| Exercise aim |
Please go through the records below and return every line holding the word "haze".

------------------------------------------------------------

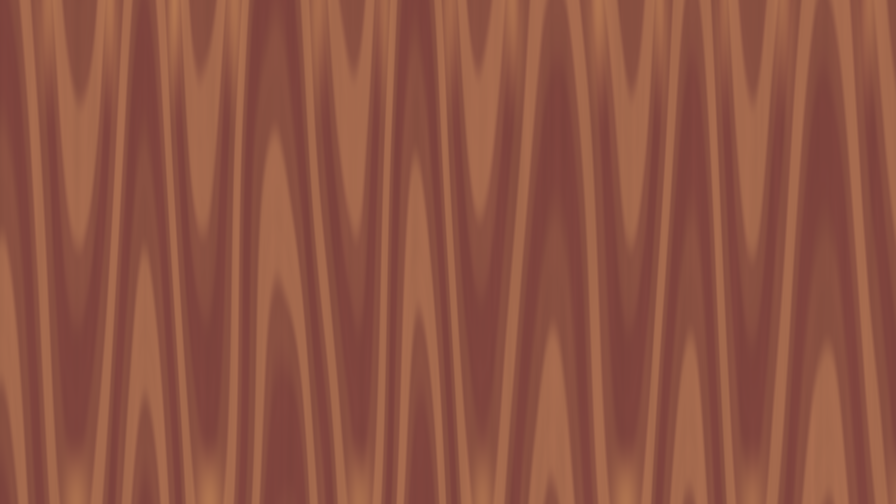
This texture is drawn by a Shadertoy shader. Its source:

```glsl
// Warm wood grain: rows of long, nested U-shaped figures hanging from the top edge.
// A height field of cosine columns plus a vertical slope is cut into repeating
// bands; value noise bends the bands and adds fine streaks along them.

const vec3 DEEP_BROWN  = vec3(0.495, 0.265, 0.238);
const vec3 MID_BROWN   = vec3(0.535, 0.312, 0.253);
const vec3 LIGHT_BROWN = vec3(0.645, 0.412, 0.302);
const vec3 GLOW_TAN    = vec3(0.740, 0.500, 0.330);

const float PI = 3.14159265;
const float COLUMN_WIDTH  = 0.273; // spacing of the figures, in canvas heights
const float FIRST_COLUMN  = 0.162; // centre of the leftmost figure
const float COLUMN_SWAY   = 0.045; // alternating shift of the centres
const float FIGURE_DEPTH  = 0.85;  // bands crossed from centre to flank, halved
const float BAND_SLOPE    = 1.0;   // bands crossed from bottom to top
const float TIP_VARIATION = 0.24;
const float STREAK_BEND   = 0.11;
const float EDGE_SOFTNESS = 0.035;
const float GRAIN_STRENGTH = 0.028;

float hash(vec2 p) {
    return fract(sin(dot(p, vec2(127.1, 311.7))) * 43758.5453);
}

float valueNoise(vec2 p) {
    vec2 cell = floor(p);
    vec2 f = fract(p);
    f = f * f * (3.0 - 2.0 * f);
    float low  = mix(hash(cell), hash(cell + vec2(1.0, 0.0)), f.x);
    float high = mix(hash(cell + vec2(0.0, 1.0)), hash(cell + vec2(1.0, 1.0)), f.x);
    return mix(low, high, f.y);
}

// Column coordinate: whole numbers lie on the centres of the figures.
float columnCoord(vec2 p) {
    float u = (p.x - FIRST_COLUMN) / COLUMN_WIDTH;
    u += COLUMN_SWAY * (1.0 - cos(PI * u));
    return u + 0.10 * (valueNoise(vec2(u * 0.8, p.y * 1.3) + 5.0) - 0.5);
}

// Growth height; its contours are the grain lines.
float growthField(vec2 p, float u) {
    float depth = FIGURE_DEPTH * (0.75 + 0.5 * valueNoise(vec2(u * 0.9, 3.5)));
    float field = BAND_SLOPE * p.y + depth * (cos(2.0 * PI * u) - 1.0);
    field += TIP_VARIATION * (valueNoise(vec2(u * 0.7, 17.5)) - 0.25);
    return field + STREAK_BEND * (valueNoise(vec2(p.x * 32.0, p.y * 0.8)) - 0.5);
}

// Soft-edged window on the band phase.
float band(float phase, float start, float end, float soft) {
    return smoothstep(start - soft, start + soft, phase)
         * (1.0 - smoothstep(end - soft, end + soft, phase));
}

void mainImage(out vec4 fragColor, in vec2 fragCoord) {
    vec2 p = fragCoord / iResolution.y;
    float u = columnCoord(p);
    float field = growthField(p, u);
    float phase = fract(field);
    float slope = fwidth(field);

    // Flat light bands between mid and deep brown ones
    float soft = EDGE_SOFTNESS + min(0.5 * slope, 0.04);
    float deep = band(phase, 0.15, 0.44, 0.07);
    float light = band(phase, 0.60, 0.90, soft);
    vec3 color = mix(MID_BROWN, DEEP_BROWN, deep);
    color = mix(color, LIGHT_BROWN, light);

    // Thin lines that follow the contours, faded where they get too dense
    float lines = valueNoise(vec2(field * 22.0, 8.5)) - 0.5;
    lines *= 1.0 - smoothstep(0.3, 1.2, slope * 22.0);

    // Straight vertical fibres
    float fibres = valueNoise(vec2(p.x * 85.0, p.y * 1.5)) - 0.5;
    fibres += 0.6 * (valueNoise(vec2(p.x * 170.0, p.y * 4.0)) - 0.5);
    color *= 1.0 + GRAIN_STRENGTH * (lines + 1.3 * fibres);

    // Pale streaks on the flanks at the top, pale blobs on the centres at the bottom
    float offset = abs(u - round(u));
    float flank = (offset - 0.23) / 0.055;
    float centre = offset / 0.09;
    float strength = 0.35 + 0.6 * valueNoise(vec2(u * 1.7, 29.5));
    float glow = exp(-flank * flank) * smoothstep(0.72, 1.0, p.y);
    glow += exp(-centre * centre) * (1.0 - smoothstep(0.0, 0.15, p.y));
    color = mix(color, GLOW_TAN, glow * strength);

    fragColor = vec4(color, 1.0);
}
```
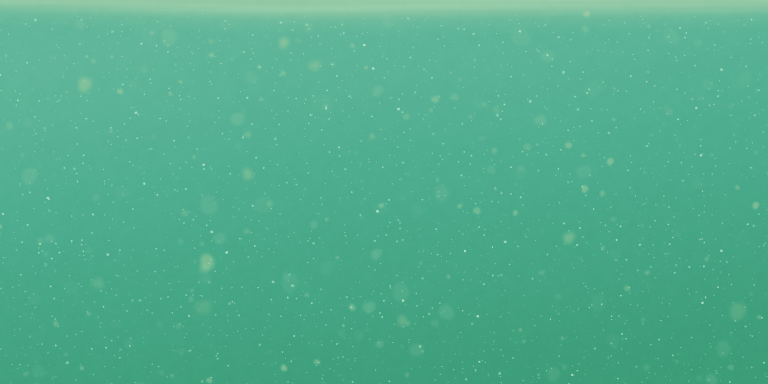
This texture is drawn by a Shadertoy shader. Its source:

```glsl
// Murky green water seen from just below a pale, rippled surface.
// A vertical gradient is veiled by slow sine haze, then scattered with
// jittered-cell layers of soft motes and fine, sharp drifting specks.

const vec3 DEEP_GREEN  = vec3(0.232, 0.612, 0.472);
const vec3 MID_TEAL    = vec3(0.287, 0.668, 0.546);
const vec3 UPPER_TEAL  = vec3(0.375, 0.715, 0.605);
const vec3 SURFACE     = vec3(0.600, 0.800, 0.660);
const vec3 MOTE_GREEN  = vec3(0.520, 0.775, 0.640);
const vec3 MOTE_YELLOW = vec3(0.680, 0.820, 0.620);
const vec3 SPECK_LIGHT = vec3(0.760, 0.930, 0.810);

float hash(vec2 p, float seed) {
    vec3 q = fract(vec3(p.xyx + seed) * vec3(0.1031, 0.1030, 0.0973));
    q += dot(q, q.yzx + 33.33);
    return fract((q.x + q.y) * q.z);
}

// Layered sines, roughly -1 to 1
float haze(vec2 p) {
    float sum = 0.0, gain = 0.5;
    for (int i = 0; i < 4; i++) {
        sum += gain * sin(p.x + 1.3 * sin(p.y)) * cos(0.8 * p.y + sin(0.7 * p.x));
        p = mat2(1.5, 1.1, -1.1, 1.5) * p + 2.7;
        gain *= 0.55;
    }
    return sum;
}

// Coverage of randomly placed grains; radii and blur in canvas heights
float grains(vec2 p, float cells, float density, vec2 radii, float blur, float seed) {
    vec2 base = floor(p * cells);
    float cover = 0.0;
    for (int j = -1; j <= 1; j++) {
        for (int i = -1; i <= 1; i++) {
            vec2 id = base + vec2(i, j);
            if (hash(id, seed) > density) continue;
            vec2 jitter = vec2(hash(id, seed + 11.3), hash(id, seed + 23.7));
            vec2 d = p - (id + jitter) / cells;
            float size = hash(id, seed + 37.1);
            float radius = mix(radii.x, radii.y, size * size);

            // Lopsided outline, so that no grain is a perfect disc
            float turn = 6.283 * hash(id, seed + 41.9);
            float angle = atan(d.y, d.x + 1e-6);
            float outline = 1.0 + 0.09 * sin(2.0 * angle + turn) + 0.05 * sin(3.0 * angle - turn);
            float dist = length(d) - radius * outline;
            float strength = mix(0.2, 1.0, pow(hash(id, seed + 53.3), 1.6));
            cover = max(cover, strength * (1.0 - smoothstep(-blur, blur, dist)));
        }
    }
    return cover;
}

vec3 waterColor(vec2 p, float aspect) {
    float side = p.x / aspect;
    float light = p.y - 0.24 * (side - 0.5) + 0.04 * haze(p * 2.3);
    vec3 color = mix(DEEP_GREEN, MID_TEAL, smoothstep(-0.20, 0.55, light));
    return mix(color, UPPER_TEAL, smoothstep(0.36, 1.02, light));
}

// Pale strip along the top, sagging in the middle, with faint streaks
vec3 addSurface(vec3 color, vec2 p, float aspect) {
    float side = p.x / aspect;
    float edge = 0.978 - 0.014 * sin(3.14159 * side) + 0.003 * sin(5.0 * p.x + 1.0);
    float glow = 0.28 * smoothstep(edge - 0.06, edge, p.y);
    float strip = smoothstep(edge - 0.020, edge + 0.022, p.y);
    float streak = 0.025 * haze(vec2(p.x * 3.0, p.y * 120.0));
    color = mix(color, SURFACE, glow);
    return mix(color, SURFACE + streak, 0.9 * strip);
}

void mainImage(out vec4 fragColor, in vec2 fragCoord) {
    vec2 p = fragCoord / iResolution.y;
    float aspect = iResolution.x / iResolution.y;
    float pixel = 1.0 / iResolution.y;

    vec3 color = addSurface(waterColor(p, aspect), p, aspect);

    // Out-of-focus motes: dim veils, rare bright blobs, many small flecks
    float veil  = grains(p, 7.0, 0.50, vec2(0.012, 0.026), 0.007, 3.0);
    float blob  = grains(p, 4.0, 0.38, vec2(0.012, 0.024), 0.010, 17.0);
    float fleck = grains(p, 14.0, 0.42, vec2(0.004, 0.010), 0.005, 29.0);
    color = mix(color, MOTE_GREEN, 0.36 * veil);
    color = mix(color, MOTE_YELLOW, 0.66 * blob);
    color = mix(color, mix(MOTE_GREEN, MOTE_YELLOW, fleck), 0.55 * fleck);

    // Fine specks, sharp but never thinner than the pixel allows
    float fineBlur = max(0.0016, 0.60 * pixel);
    float silt  = grains(p, 90.0, 0.50, vec2(0.0008, 0.0018), fineBlur, 71.0);
    float dust  = grains(p, 46.0, 0.48, vec2(0.0012, 0.0026), fineBlur, 43.0);
    float spark = grains(p, 23.0, 0.32, vec2(0.0018, 0.0038), fineBlur, 61.0);
    float below = 1.0 - smoothstep(0.94, 0.98, p.y);
    float specks = max(0.12 * silt, max(0.68 * dust, 0.80 * spark));
    color = mix(color, SPECK_LIGHT, below * specks);

    // Slight mottling of the suspended silt
    color += 0.006 * haze(p * 70.0);
    fragColor = vec4(color, 1.0);
}
```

------------------------------------------------------------

| Task output |
// A vertical gradient is veiled by slow sine haze, then scattered with
float haze(vec2 p) {
    float light = p.y - 0.24 * (side - 0.5) + 0.04 * haze(p * 2.3);
    float streak = 0.025 * haze(vec2(p.x * 3.0, p.y * 120.0));
    color += 0.006 * haze(p * 70.0);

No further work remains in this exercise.